Top of DATA FOR REVIEW

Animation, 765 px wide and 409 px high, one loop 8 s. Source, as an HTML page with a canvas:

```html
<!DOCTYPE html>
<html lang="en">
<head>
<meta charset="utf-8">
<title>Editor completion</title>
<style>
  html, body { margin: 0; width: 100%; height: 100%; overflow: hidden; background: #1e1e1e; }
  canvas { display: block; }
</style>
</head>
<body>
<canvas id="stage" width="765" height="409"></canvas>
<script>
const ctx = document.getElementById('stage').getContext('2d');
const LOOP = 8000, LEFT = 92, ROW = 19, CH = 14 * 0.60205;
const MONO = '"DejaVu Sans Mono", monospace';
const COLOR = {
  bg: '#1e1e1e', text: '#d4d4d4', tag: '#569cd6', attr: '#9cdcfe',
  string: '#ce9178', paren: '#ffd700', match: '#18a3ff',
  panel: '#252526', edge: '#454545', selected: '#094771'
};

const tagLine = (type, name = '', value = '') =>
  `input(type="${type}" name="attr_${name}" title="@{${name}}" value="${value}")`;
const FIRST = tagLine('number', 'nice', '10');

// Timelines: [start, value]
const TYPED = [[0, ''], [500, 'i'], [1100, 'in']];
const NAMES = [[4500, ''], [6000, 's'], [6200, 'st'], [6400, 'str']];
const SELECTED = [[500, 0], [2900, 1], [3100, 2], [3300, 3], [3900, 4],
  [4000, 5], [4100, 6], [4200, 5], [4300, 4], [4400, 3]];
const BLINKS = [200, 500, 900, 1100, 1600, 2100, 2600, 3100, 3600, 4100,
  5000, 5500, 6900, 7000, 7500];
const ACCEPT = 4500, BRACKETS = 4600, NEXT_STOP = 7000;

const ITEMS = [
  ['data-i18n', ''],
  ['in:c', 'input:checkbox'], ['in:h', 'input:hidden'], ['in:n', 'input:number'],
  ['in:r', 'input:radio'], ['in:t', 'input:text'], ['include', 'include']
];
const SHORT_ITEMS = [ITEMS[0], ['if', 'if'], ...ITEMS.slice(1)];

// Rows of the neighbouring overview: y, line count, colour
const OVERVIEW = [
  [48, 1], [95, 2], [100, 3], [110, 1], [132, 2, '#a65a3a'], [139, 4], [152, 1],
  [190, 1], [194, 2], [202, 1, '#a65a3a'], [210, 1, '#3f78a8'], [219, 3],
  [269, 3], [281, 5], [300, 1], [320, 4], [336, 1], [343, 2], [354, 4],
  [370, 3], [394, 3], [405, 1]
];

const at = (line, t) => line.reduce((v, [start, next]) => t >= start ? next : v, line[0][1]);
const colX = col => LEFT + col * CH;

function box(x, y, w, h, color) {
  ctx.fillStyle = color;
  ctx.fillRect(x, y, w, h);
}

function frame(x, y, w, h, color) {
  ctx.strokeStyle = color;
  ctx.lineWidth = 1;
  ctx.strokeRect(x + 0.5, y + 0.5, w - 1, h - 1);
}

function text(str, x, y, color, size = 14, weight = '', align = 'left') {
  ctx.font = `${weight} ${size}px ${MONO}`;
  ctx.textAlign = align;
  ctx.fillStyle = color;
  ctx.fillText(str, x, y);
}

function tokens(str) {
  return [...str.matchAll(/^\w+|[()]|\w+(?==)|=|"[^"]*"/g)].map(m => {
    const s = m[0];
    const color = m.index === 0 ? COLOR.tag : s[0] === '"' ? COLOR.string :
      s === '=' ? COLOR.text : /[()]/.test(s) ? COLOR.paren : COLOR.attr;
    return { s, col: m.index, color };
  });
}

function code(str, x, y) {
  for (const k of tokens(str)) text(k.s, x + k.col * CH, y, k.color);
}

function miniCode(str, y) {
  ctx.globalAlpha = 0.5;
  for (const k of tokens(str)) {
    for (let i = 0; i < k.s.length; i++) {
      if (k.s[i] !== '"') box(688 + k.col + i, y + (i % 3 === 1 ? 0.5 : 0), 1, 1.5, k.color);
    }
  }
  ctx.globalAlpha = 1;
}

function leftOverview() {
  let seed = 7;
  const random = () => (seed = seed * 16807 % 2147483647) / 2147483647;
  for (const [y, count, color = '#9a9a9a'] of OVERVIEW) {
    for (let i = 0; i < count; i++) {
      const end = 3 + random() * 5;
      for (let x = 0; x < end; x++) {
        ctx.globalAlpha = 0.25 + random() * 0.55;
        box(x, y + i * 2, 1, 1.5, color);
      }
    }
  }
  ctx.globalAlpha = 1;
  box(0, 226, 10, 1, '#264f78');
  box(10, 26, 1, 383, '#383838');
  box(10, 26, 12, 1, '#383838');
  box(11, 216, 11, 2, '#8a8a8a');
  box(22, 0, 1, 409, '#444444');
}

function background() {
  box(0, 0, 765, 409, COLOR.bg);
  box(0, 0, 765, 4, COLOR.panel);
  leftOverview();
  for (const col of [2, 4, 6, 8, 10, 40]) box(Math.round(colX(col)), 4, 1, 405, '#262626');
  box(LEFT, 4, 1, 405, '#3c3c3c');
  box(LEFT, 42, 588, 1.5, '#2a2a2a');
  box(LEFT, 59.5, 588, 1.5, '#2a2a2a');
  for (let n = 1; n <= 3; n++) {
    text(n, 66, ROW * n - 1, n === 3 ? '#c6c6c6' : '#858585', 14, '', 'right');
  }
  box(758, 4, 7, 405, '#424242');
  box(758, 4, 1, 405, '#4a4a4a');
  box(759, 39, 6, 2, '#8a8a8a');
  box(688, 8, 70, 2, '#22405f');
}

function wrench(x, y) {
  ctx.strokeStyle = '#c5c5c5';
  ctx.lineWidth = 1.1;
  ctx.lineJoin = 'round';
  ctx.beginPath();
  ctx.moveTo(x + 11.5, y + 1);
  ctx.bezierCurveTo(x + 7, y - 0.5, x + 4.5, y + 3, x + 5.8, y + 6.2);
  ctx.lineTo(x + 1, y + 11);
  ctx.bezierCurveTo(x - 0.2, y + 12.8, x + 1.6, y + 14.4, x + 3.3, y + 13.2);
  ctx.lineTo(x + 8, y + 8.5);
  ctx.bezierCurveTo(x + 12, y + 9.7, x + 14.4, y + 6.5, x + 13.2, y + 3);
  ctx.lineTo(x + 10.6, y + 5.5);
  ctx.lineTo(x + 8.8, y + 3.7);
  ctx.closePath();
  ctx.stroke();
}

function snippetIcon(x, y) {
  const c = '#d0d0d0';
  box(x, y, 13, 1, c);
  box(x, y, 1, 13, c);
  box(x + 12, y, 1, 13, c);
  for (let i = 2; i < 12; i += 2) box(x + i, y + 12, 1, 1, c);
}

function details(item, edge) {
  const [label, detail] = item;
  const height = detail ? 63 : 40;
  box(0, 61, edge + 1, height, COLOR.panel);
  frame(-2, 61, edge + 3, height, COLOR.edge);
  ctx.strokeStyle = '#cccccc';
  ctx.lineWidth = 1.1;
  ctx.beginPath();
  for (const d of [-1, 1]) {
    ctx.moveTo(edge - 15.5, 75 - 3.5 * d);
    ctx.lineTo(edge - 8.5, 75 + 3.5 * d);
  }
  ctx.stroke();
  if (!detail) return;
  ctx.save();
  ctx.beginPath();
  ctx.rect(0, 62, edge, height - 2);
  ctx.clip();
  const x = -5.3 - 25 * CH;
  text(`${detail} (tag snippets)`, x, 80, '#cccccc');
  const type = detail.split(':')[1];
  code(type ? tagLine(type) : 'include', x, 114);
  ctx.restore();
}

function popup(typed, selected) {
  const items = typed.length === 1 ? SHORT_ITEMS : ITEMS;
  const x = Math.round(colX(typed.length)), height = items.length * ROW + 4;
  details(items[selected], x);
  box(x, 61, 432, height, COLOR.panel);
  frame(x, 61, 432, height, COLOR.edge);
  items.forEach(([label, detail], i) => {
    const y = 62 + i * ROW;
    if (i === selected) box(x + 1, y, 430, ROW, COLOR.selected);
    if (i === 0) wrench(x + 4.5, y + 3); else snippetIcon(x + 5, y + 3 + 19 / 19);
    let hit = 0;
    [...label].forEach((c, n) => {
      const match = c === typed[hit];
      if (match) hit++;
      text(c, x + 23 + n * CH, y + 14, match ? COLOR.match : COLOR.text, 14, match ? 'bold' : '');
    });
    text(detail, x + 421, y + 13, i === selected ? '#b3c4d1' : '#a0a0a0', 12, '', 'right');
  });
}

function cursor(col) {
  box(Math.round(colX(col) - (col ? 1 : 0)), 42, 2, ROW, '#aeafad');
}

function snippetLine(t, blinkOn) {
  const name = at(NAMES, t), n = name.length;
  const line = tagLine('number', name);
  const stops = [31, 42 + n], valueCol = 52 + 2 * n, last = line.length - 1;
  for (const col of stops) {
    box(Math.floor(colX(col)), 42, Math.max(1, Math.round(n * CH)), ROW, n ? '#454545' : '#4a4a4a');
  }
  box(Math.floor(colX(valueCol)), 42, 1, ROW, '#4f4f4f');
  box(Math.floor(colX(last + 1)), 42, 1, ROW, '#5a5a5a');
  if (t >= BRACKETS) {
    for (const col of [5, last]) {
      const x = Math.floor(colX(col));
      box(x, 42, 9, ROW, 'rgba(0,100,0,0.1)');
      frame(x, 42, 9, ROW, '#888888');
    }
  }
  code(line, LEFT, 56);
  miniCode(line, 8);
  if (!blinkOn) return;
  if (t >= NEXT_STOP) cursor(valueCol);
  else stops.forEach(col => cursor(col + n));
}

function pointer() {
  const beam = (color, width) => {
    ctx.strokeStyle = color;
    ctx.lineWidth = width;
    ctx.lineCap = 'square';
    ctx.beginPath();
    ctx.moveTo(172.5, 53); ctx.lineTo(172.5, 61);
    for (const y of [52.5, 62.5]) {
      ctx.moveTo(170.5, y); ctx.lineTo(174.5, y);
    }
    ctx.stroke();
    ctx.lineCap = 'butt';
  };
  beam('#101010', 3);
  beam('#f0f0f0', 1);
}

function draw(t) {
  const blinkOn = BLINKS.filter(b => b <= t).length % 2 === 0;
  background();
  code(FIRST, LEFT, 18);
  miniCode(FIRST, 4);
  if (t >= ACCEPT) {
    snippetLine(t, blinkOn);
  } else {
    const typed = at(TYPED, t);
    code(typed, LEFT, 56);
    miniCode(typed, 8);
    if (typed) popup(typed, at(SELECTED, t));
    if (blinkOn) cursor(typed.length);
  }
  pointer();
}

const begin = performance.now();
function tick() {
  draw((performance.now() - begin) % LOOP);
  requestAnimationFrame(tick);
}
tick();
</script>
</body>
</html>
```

Bottom of DATA FOR REVIEW
Top of DATA FOR REVIEW

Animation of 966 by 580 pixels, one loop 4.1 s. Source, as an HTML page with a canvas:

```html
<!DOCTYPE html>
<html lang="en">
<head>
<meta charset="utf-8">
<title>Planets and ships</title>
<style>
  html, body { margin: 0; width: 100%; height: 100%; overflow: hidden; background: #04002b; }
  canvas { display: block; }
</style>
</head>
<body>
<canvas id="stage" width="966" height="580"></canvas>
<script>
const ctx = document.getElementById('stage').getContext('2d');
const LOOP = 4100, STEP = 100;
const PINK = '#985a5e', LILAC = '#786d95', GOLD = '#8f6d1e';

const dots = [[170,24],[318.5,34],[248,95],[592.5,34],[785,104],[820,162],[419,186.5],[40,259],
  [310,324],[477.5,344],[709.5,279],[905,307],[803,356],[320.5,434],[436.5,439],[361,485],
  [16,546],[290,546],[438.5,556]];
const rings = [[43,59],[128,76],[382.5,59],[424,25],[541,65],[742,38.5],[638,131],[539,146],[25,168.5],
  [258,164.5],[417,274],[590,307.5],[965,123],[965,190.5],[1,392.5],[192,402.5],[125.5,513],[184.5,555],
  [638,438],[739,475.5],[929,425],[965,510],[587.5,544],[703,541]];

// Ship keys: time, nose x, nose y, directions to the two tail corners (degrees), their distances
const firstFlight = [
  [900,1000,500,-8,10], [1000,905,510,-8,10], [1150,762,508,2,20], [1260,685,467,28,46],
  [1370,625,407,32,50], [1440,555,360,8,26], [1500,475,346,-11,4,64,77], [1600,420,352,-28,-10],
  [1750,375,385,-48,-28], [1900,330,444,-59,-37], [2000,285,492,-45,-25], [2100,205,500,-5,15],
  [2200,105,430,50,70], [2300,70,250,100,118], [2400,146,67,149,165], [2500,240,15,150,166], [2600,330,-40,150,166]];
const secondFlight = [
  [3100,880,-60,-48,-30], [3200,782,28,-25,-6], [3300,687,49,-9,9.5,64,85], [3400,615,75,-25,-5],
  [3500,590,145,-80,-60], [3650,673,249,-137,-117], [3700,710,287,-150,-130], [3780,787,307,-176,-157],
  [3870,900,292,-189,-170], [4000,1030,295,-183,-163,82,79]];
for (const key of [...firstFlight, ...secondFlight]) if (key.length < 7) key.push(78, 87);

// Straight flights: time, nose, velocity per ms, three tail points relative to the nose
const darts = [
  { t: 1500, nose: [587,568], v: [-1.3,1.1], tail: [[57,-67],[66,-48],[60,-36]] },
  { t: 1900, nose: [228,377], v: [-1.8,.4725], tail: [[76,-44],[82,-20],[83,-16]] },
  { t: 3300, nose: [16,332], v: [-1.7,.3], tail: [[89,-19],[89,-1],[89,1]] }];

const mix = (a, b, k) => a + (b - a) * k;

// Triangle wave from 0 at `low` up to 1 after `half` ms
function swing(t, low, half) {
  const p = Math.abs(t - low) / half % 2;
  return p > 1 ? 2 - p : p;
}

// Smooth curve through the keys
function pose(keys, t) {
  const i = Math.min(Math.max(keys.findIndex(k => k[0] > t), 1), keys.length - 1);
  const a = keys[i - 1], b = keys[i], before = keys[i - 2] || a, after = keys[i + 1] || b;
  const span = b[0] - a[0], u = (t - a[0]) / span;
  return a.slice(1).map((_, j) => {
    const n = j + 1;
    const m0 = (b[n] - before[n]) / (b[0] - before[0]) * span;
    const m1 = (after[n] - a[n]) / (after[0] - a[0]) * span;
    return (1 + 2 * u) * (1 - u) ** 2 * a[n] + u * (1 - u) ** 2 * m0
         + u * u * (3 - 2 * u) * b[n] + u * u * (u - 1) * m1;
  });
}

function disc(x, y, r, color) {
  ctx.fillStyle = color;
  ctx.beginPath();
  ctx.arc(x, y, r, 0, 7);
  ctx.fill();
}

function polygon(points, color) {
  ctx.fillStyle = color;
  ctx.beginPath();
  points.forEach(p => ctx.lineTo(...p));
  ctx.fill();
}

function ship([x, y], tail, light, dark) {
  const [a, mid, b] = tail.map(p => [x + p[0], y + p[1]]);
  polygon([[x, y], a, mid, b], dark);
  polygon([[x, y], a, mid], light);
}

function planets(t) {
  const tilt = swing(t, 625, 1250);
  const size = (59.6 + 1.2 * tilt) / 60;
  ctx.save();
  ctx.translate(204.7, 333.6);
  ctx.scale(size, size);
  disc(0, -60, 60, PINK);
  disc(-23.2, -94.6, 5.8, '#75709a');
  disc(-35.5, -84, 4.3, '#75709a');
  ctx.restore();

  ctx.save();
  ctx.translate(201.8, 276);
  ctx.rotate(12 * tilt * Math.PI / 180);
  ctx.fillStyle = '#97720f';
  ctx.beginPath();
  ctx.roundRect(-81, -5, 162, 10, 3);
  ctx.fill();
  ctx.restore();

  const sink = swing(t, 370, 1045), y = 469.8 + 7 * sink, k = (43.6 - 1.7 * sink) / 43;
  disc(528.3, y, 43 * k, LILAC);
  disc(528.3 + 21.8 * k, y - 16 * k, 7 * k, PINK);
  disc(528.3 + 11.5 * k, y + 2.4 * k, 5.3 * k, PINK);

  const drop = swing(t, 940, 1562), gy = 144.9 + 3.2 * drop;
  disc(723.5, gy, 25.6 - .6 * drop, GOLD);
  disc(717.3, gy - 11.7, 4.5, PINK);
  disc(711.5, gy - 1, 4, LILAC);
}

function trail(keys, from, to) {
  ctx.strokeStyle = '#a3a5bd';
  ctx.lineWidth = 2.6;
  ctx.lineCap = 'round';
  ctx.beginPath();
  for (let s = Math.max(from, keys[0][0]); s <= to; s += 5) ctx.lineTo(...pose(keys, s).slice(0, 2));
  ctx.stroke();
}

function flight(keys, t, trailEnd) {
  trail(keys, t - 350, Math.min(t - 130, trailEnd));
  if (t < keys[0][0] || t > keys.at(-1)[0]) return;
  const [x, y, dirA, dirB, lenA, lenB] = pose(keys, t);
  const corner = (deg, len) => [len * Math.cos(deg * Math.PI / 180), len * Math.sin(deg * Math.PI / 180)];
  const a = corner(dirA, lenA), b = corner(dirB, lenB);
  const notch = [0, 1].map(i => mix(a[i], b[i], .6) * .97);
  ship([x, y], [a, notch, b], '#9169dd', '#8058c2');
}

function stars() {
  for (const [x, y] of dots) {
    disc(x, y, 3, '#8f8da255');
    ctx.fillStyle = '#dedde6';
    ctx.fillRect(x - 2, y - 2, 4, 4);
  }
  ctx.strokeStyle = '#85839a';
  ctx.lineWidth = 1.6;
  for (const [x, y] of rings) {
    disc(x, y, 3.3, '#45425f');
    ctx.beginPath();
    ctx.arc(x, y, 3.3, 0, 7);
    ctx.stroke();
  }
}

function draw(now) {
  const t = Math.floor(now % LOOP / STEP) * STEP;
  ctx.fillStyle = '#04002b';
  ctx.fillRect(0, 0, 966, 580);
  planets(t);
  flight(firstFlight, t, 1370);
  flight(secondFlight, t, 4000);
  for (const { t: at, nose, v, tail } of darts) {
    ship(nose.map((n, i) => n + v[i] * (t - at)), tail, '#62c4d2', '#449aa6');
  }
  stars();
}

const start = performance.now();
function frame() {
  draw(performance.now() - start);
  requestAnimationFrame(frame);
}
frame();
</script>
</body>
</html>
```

Bottom of DATA FOR REVIEW

• **GOAL OF THE EXERCISE**
All lines above containing the string "lineTo" are to be collected.

• **RESULT OF THIS EXERCISE**
  ctx.lineTo(x + 1, y + 11);
  ctx.lineTo(x + 8, y + 8.5);
  ctx.lineTo(x + 10.6, y + 5.5);
  ctx.lineTo(x + 8.8, y + 3.7);
    ctx.lineTo(edge - 8.5, 75 + 3.5 * d);
    ctx.moveTo(172.5, 53); ctx.lineTo(172.5, 61);
      ctx.moveTo(170.5, y); ctx.lineTo(174.5, y);
  points.forEach(p => ctx.lineTo(...p));
  for (let s = Math.max(from, keys[0][0]); s <= to; s += 5) ctx.lineTo(...pose(keys, s).slice(0, 2));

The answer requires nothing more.